  • What happened?

    Vessel crew were offloading equipment from below-decks through a series of hatches using two chain pulls joined together.

    A portable barrier (two stanchions and barrier chain) was placed around the work area on the upper deck (see image).

    Crew operating the chain pulls were inside the barriered off area, wearing fall arrest harness and inertia reel.

    As the equipment was being lifted, a supervisor situated on the upper main deck outside of the barriered off area moved to get a better look.

    He inadvertently knocked over the barrier, lost his footing, tipped forward towards the barrier and fell 7m (23ft) down the hatch.

    He fractured his shoulder and ankle and received time off for recovery.

    7m (23 feet) fall from an open hatch
  • Why did it happen?

    Supervisor could not see what was happening due to a visual obstruction, which prompted him to move closer.

    Fall prevention barriers were not suitable or sufficient due to unavailability of more robust barrier hardware onboard.

    Supervisor was too close to the hatch without sufficient fall protection.

    There were several trip hazards in the work area.

    A generic permit to work (PTW) was used for the task, rather than a specific PTW.

    Detailed safety talks carried out before the job stated focused on the lifting method, which may have detracted from properly reviewing the suitability of the barrier.

    Crew members locations on upper and main deck level
  • What did they learn?

    Conduct proper reviews of the suitability of barriers before starting work.
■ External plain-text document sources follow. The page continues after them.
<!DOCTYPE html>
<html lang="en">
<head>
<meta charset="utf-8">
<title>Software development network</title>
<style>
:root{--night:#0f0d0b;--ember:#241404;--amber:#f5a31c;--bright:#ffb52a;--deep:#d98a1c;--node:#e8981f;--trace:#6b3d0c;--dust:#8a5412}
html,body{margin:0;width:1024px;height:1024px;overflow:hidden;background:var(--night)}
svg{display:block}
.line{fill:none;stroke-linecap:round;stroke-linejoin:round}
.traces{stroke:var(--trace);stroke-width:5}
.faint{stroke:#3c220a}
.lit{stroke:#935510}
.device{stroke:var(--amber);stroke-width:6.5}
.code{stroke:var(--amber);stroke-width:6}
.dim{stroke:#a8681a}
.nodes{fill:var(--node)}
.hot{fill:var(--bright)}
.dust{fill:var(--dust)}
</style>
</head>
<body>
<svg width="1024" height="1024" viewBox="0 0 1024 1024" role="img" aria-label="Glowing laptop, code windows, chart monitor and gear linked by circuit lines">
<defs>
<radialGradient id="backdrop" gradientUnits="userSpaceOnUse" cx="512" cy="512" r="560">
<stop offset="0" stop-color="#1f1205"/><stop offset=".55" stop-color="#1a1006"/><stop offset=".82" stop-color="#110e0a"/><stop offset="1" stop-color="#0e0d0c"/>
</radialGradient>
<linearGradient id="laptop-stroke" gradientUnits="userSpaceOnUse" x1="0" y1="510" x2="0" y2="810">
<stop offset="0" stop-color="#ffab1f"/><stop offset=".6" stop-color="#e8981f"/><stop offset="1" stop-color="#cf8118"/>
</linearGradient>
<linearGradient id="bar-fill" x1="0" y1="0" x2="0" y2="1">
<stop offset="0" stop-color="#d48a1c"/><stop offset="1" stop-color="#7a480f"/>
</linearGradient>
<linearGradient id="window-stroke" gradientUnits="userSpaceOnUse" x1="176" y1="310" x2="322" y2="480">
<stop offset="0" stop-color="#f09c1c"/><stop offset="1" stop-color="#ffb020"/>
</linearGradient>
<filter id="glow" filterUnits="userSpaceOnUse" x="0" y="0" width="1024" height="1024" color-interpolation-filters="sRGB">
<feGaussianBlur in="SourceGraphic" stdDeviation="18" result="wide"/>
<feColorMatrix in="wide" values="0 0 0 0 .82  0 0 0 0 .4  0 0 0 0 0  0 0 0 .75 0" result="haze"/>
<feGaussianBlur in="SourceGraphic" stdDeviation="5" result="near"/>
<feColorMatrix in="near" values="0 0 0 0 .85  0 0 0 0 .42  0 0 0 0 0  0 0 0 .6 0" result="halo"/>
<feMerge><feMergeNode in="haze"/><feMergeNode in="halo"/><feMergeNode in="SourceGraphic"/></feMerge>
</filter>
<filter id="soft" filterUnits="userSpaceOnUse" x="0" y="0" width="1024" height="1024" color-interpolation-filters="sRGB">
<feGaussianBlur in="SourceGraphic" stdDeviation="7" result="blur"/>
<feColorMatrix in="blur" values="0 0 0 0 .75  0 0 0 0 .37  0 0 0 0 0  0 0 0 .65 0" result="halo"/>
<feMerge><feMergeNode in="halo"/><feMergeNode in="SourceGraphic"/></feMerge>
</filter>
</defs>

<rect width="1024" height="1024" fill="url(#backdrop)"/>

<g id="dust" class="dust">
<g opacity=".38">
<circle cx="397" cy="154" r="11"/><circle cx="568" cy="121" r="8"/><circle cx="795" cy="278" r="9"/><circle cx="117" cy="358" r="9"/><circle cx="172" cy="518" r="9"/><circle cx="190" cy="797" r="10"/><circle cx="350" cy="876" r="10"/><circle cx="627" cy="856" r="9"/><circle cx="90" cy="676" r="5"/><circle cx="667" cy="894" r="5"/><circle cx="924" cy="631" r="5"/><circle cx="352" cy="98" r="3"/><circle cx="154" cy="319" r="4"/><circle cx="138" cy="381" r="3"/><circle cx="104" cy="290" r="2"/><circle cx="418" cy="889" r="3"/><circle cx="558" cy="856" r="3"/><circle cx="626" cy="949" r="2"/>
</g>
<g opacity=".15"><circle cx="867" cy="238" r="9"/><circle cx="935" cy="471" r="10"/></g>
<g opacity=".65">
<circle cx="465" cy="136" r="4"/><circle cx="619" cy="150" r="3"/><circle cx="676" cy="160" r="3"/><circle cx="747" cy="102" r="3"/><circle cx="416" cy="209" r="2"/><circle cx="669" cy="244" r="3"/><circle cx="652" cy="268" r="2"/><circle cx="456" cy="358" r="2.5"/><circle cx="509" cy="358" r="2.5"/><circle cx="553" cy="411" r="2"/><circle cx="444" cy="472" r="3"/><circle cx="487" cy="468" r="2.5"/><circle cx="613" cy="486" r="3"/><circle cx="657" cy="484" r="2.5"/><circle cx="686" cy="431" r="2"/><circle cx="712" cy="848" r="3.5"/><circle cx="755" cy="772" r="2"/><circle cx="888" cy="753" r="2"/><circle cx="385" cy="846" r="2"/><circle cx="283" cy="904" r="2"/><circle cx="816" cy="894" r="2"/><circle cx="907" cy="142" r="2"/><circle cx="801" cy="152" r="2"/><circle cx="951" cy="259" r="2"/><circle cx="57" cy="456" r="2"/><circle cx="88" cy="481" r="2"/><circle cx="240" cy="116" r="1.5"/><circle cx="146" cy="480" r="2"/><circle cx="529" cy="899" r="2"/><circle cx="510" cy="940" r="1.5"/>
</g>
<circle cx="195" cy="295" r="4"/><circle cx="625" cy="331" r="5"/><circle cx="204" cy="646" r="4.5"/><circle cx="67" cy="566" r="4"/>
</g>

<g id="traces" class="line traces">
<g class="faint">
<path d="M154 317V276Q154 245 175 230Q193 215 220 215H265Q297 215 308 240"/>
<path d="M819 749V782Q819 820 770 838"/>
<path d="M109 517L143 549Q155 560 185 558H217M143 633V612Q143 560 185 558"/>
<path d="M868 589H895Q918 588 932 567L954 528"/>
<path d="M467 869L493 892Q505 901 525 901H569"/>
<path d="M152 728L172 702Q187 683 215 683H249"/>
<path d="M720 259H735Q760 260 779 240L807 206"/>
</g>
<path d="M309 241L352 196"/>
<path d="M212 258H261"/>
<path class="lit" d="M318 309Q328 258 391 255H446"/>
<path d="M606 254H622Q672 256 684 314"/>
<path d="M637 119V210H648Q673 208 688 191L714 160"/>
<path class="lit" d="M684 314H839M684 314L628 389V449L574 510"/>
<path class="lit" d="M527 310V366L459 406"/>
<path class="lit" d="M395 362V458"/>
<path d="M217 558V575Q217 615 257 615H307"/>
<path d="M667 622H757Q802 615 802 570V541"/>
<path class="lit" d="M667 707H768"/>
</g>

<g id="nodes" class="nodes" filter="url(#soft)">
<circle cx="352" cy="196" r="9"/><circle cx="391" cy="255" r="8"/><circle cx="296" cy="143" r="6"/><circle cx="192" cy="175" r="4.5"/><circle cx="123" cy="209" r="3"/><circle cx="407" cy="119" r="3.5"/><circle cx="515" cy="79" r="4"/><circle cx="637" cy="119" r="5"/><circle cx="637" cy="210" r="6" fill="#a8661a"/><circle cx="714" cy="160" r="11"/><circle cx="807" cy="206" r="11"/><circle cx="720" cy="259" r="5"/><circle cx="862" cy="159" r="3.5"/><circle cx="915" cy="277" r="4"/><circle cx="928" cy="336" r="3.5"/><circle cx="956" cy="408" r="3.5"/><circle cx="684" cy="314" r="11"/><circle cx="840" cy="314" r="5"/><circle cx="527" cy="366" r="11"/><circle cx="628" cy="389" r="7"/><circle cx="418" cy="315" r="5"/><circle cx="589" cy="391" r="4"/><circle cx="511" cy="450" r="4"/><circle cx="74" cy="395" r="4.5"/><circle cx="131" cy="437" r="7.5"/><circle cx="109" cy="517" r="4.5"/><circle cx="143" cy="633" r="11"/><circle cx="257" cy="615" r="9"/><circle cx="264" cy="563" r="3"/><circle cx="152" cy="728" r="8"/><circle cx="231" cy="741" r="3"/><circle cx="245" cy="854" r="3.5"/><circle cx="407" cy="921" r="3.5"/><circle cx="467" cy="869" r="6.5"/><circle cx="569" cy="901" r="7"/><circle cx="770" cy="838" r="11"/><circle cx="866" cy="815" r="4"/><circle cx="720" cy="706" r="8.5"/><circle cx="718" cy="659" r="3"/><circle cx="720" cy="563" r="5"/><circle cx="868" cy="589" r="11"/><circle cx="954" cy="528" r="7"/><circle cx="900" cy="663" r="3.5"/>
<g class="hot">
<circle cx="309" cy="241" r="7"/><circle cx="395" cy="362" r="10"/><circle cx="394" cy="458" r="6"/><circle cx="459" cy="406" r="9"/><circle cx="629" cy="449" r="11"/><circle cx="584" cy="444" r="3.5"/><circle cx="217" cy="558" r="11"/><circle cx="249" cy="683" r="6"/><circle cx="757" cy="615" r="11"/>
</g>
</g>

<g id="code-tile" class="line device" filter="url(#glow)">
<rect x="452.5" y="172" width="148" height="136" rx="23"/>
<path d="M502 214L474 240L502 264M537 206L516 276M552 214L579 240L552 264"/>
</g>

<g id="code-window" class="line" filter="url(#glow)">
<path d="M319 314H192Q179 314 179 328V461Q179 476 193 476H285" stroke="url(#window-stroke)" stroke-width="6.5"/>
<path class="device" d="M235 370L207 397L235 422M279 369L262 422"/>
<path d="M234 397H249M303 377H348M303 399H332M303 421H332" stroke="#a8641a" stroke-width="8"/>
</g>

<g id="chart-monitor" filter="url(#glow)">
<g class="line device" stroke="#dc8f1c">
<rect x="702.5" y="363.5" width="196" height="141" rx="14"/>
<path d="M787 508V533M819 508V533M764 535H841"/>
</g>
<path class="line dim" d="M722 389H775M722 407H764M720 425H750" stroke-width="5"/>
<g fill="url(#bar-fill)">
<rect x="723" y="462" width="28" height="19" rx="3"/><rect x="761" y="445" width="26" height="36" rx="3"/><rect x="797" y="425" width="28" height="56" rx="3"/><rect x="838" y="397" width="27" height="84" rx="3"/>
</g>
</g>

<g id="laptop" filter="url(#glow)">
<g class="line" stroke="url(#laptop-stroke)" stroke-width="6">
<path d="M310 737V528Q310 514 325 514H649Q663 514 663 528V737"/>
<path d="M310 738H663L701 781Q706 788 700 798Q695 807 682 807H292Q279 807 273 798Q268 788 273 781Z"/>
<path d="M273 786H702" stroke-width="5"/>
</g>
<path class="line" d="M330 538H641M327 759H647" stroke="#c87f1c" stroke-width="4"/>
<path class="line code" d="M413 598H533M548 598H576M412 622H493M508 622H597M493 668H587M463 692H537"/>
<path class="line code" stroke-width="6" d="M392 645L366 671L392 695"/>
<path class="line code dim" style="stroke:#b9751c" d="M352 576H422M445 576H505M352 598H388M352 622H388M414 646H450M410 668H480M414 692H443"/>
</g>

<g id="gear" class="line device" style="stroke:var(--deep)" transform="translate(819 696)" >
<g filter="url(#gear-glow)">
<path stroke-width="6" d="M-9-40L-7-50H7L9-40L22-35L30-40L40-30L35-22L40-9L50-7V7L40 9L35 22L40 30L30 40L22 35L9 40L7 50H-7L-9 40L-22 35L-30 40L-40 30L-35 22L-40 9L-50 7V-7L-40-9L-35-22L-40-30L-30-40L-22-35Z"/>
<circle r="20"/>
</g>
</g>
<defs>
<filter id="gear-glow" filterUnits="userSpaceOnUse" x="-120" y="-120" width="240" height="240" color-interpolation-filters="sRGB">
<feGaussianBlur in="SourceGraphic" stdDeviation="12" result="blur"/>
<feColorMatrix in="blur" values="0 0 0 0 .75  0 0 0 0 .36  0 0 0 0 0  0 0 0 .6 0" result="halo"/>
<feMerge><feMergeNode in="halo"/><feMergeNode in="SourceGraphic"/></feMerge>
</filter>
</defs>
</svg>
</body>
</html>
Ensure the barriers not only highlight potential trip hazards, but also protect against falls.

    Ensure work permits cover specific and non-routine tasks.

    To cover potential lapses, create comprehensive checklists to confirm specific actions. Include checklists in pre-task assessments, checks and work permits.

    What learn - icon
  • Ask yourself or your crew

    What type of barriers do we have in place for today’s task?

    How do you know that the barriers in place offer adequate protection?

    What other hazards should you look out for during today’s job?

    Does your work permit cover all the tasks you are carrying out? What should you do if not?

    Ask your crew - icon
Published on 05/02/21 1820 Views

Vessel crew were offloading equipment from below-decks through a series of hatches. The supervisor leaned into the hatch to see the operations and fell 7m (23ft) to the deck below, fracturing his shoulder and ankle.